Former White House press secretary Ari Fleischer tells The Wall Street Journal, “All of a sudden the ground is shifting, and it’s uncomfortable and complicated. Marijuana has become an issue that candidates have got to pay attention to.”

Back in October, The New Republic’s Nate Cohn imagined how candidates could use the issue against each other in the primaries: “Many candidates will have incentives to use the issue, whether it’s a cultural conservative using marijuana to hurt Rand Paul among evangelicals in Iowa, or a liberal trying to stoke a progressive revolt against Clinton’s candidacy.”

So will presidential hopefuls come out joints blazing in 2016? That remains to be seen. Here’s where the candidates stand now:

Weed Is the Sleeper Issue of 2016 - The Wire

Guardian US: 
"In this week’s gallery of the best photojournalism from the week, we pay tribute to regular contributor Anja Niedringhaus. The Pulitzer Prize-winning photographer was killed this week covering the presidential election in Afghanistan. She worked in the conflict areas of the Middle East, Afghanistan, Pakistan and Libya from where she always displayed compassionate and courageous photojournalism." 
ZoomInfo
Guardian US: 
"In this week’s gallery of the best photojournalism from the week, we pay tribute to regular contributor Anja Niedringhaus. The Pulitzer Prize-winning photographer was killed this week covering the presidential election in Afghanistan. She worked in the conflict areas of the Middle East, Afghanistan, Pakistan and Libya from where she always displayed compassionate and courageous photojournalism." 
ZoomInfo
Guardian US: 
"In this week’s gallery of the best photojournalism from the week, we pay tribute to regular contributor Anja Niedringhaus. The Pulitzer Prize-winning photographer was killed this week covering the presidential election in Afghanistan. She worked in the conflict areas of the Middle East, Afghanistan, Pakistan and Libya from where she always displayed compassionate and courageous photojournalism." 
ZoomInfo
A printer error is to blame for the cutest “I Voted” stickers ever created in lucky Dorchester County, South Carolina. 

If any of you followers can track down and send nwktumblr some of these, we’ll be forever grateful.

A printer error is to blame for the cutest “I Voted” stickers ever created in lucky Dorchester County, South Carolina.

If any of you followers can track down and send nwktumblr some of these, we’ll be forever grateful.

I think that focusing so much on someone’s personal, sexual, or marital affairs is a distraction. It’s a matter of degree; if it’s above a certain point, yes. If you have someone who has lived a polygamous life, that would raise questions about their character and ability to obey the law. But the fact that somebody had been divorced and remarried—so what? Infidelity?
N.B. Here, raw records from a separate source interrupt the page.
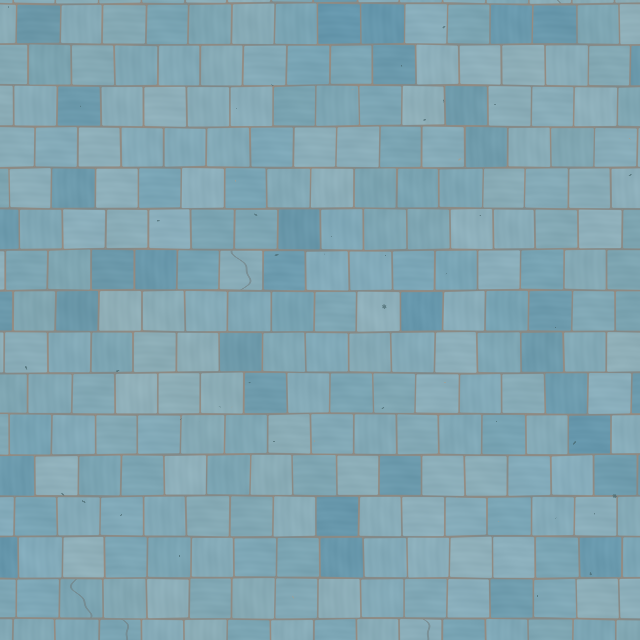
A Shadertoy shader for this texture:

```glsl
// Wall of hand-cut blue glazed tiles in staggered rows with thin sandy grout.
// Joints wander by layered sines and hashed jitter; every tile gets its own
// tone and brushed glaze, and a few carry hairline cracks or small chips.

const float COLUMNS = 14.87;         // tiles across the canvas
const float ROWS = 15.6;             // tiles down the canvas
const float TOP_EDGE = 0.0055;       // sliver of a row at the very top
const float GAP_X = 0.0013;          // half width of the upright joints
const float GAP_Y = 0.0015;          // half width of the level joints
const float SOFTNESS = 0.0011;       // blur of the tile rims
const float CORNER = 0.0022;         // rounding of the tile corners
const float DEEP_SHARE = 0.15;       // share of dark tiles
const float CRACK_SHARE = 0.022;     // share of cracked tiles
const float CHIP_GRID = 34.0;        // cells across for chips
const float CHIP_SHARE = 0.045;      // share of cells with a chip
const vec3 DEEP = vec3(0.405, 0.590, 0.665);
const vec3 MID = vec3(0.468, 0.637, 0.695);
const vec3 PALE = vec3(0.560, 0.690, 0.733);
const vec3 GROUT_WARM = vec3(0.590, 0.545, 0.500);
const vec3 GROUT_GREY = vec3(0.490, 0.535, 0.540);
const vec3 CHIP_DARK = vec3(0.270, 0.390, 0.410);
const vec3 CHIP_CLAY = vec3(0.680, 0.610, 0.540);
const float TAU = 6.2831853;

float hash(vec2 p) {
    vec3 q = fract(vec3(p.xyx) * 0.1031);
    q += dot(q, q.yzx + 33.33);
    return fract((q.x + q.y) * q.z);
}

// Smooth drifting value in about -1..1
float waves(vec2 p) {
    return 0.5 * sin(p.x + 1.7 * sin(p.y * 0.8))
         + 0.3 * sin(p.y * 1.9 + 1.3 * sin(p.x * 1.1))
         + 0.2 * sin(p.x * 2.7 - p.y * 2.3);
}

// Sideways stagger of a row, in tiles; even and odd rows drift apart
float rowShift(float row) {
    float even = 0.24 + 0.15 * cos(TAU * row / 14.0);
    float odd = 0.55 + 0.28 * cos(TAU * (row - 2.5) / 8.0);
    return mod(row, 2.0) < 0.5 ? even : odd;
}

// Brushed glaze: faint strokes, level on some tiles and upright on others
float glaze(vec2 local, vec2 id) {
    vec2 p = hash(id + 71.0) < 0.55 ? local : local.yx;
    float phase = TAU * hash(id + 13.0);
    float strokes = sin(p.y * 17.0 + phase + sin(p.x * 3.0))
                  + 0.7 * sin(p.y * 41.0 + phase * 3.0 + 0.8 * sin(p.x * 5.0));
    return 0.006 * strokes + 0.013 * waves(local * 4.0 + phase * 5.0);
}

// Coverage of a wandering hairline through a cracked tile
float crack(vec2 local, vec2 id) {
    float phase = TAU * hash(id + 5.0);
    float path = 0.5 + 0.2 * sin(local.y * 4.5 + phase)
               + 0.05 * sin(local.y * 13.0 + phase * 2.0);
    float line = 1.0 - smoothstep(0.010, 0.035, abs(local.x - path));
    return line * step(hash(id + 29.0), CRACK_SHARE);
}

// Cellular flecks: x is coverage, y picks the colour
vec2 chips(vec2 p) {
    vec2 cell = floor(p * CHIP_GRID);
    vec2 centre = 0.25 + 0.5 * vec2(hash(cell + 3.0), hash(cell + 41.0));
    float turn = TAU * hash(cell + 17.0);
    vec2 d = mat2(cos(turn), sin(turn), -sin(turn), cos(turn))
           * (fract(p * CHIP_GRID) - centre);
    d.y *= 1.0 + 2.0 * hash(cell + 59.0);
    d += 0.02 * sin(d.yx * 60.0);
    float size = mix(0.05, 0.16, pow(hash(cell + 23.0), 2.0));
    float cover = 1.0 - smoothstep(size * 0.4, size, length(d));
    return vec2(cover * step(hash(cell), CHIP_SHARE), hash(cell + 91.0));
}

void mainImage(out vec4 fragColor, in vec2 fragCoord) {
    vec2 uv = fragCoord / iResolution.xy;
    vec2 p = vec2(uv.x, 1.0 - uv.y);

    // Nearest level joint, then the row
    float y = (p.y - TOP_EDGE) * ROWS;
    float level = floor(y + 0.5);
    float levelY = level + 0.022 * waves(vec2(p.x * 9.0 + level * 2.3, level * 1.7));
    float row = y < levelY ? level - 1.0 : level;

    // Nearest upright joint with its own lean, then the tile
    float x = p.x * COLUMNS - rowShift(row);
    float joint = floor(x + 0.5);
    vec2 jointId = vec2(joint, row) + 20.0;
    float jointX = joint + 0.035 * (hash(jointId + 7.0) - 0.5)
                 + 0.045 * (hash(jointId + 37.0) - 0.5) * (y - row - 0.5);
    float column = x < jointX ? joint - 1.0 : joint;
    vec2 id = vec2(column, row) + 20.0;
    vec2 local = vec2(x - column, y - row);

    // Rounded tile outline, in canvas units
    float lean = (hash(id + 47.0) - 0.5) * (local.x - 0.5) * 0.0025;
    vec2 rim = vec2(abs(x - jointX) / COLUMNS - GAP_X,
                    abs(y - levelY) / ROWS - GAP_Y - lean);
    rim -= 0.0006 * (vec2(hash(id + 61.0), hash(id + 83.0)) - 0.5);
    float inside = CORNER - length(max(CORNER - rim, 0.0));
    float soft = max(SOFTNESS, 0.7 / iResolution.y);
    float tileMask = smoothstep(-soft, soft, inside);

    // Tile tone, hue drift and glaze
    vec3 tile = mix(MID, PALE, hash(id));
    if (hash(id + 101.0) < DEEP_SHARE) tile = mix(DEEP, MID, 0.5 * hash(id + 53.0));
    tile += vec3(0.014, 0.0, -0.014) * (hash(id + 31.0) - 0.5 + 0.5 * waves(p * 7.0));
    tile += glaze(local, id);
    tile = mix(tile, GROUT_GREY * 0.9, 0.55 * crack(local, id));

    // Grout: warm uprights, greyer levels, both stained unevenly
    float warmth = (rim.x < rim.y ? 0.7 : 0.45) + 0.4 * waves(p * 38.0);
    vec3 color = mix(mix(GROUT_GREY, GROUT_WARM, clamp(warmth, 0.0, 1.0)), tile, tileMask);

    vec2 chip = chips(p);
    color = mix(color, chip.y < 0.75 ? CHIP_DARK : CHIP_CLAY, 0.65 * chip.x);
    fragColor = vec4(color, 1.0);
}
```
If people want to put that into their evaluation, they have the right to do so. But the first thing I want to assess is your ability to lead and solve problems.
Herman Cain, he the one-time frontrunner of the GOP primary campaign, tells us about the role he thinks sexual behavior ought to play in evaluating candidates for public office. 
I think we have to seriously consider whether there is some sort of a Bradley Effect in the polling on gay rights issues, although one of the pollsters (PPP, which had a very bad night in NY-23) got it exactly right. As for the model, I think I’ll need to look whether the urban-rural divide is a significant factor in a state in addition to its religiosity: Maine is secular, but rural. At the end of the day, it may have been too much to ask of a state to vote to approve gay marriage in an election where gay marriage itself was the headline issue on the ballot. Although the enthusiasm gap is very probably narrowing, feelings about gay marriage have traditionally been much stronger on the right than the left, and that’s what gets people up off the couch in off-year elections.
For me, the biggest question raised by the results is this: if the Democratic candidates had run as “Obama Democrats” (in the vein of “Reagan Republicans”) what would that campaign look like? Can the appeal of the Obama ’08 campaign – change, hope etc - even be localized? Or does its very existence revolve around the enormous possibility of the Presidency? How do congressional or state office candidates take the Obama credo and reasonably apply it to local issues, like speed limits and playgrounds?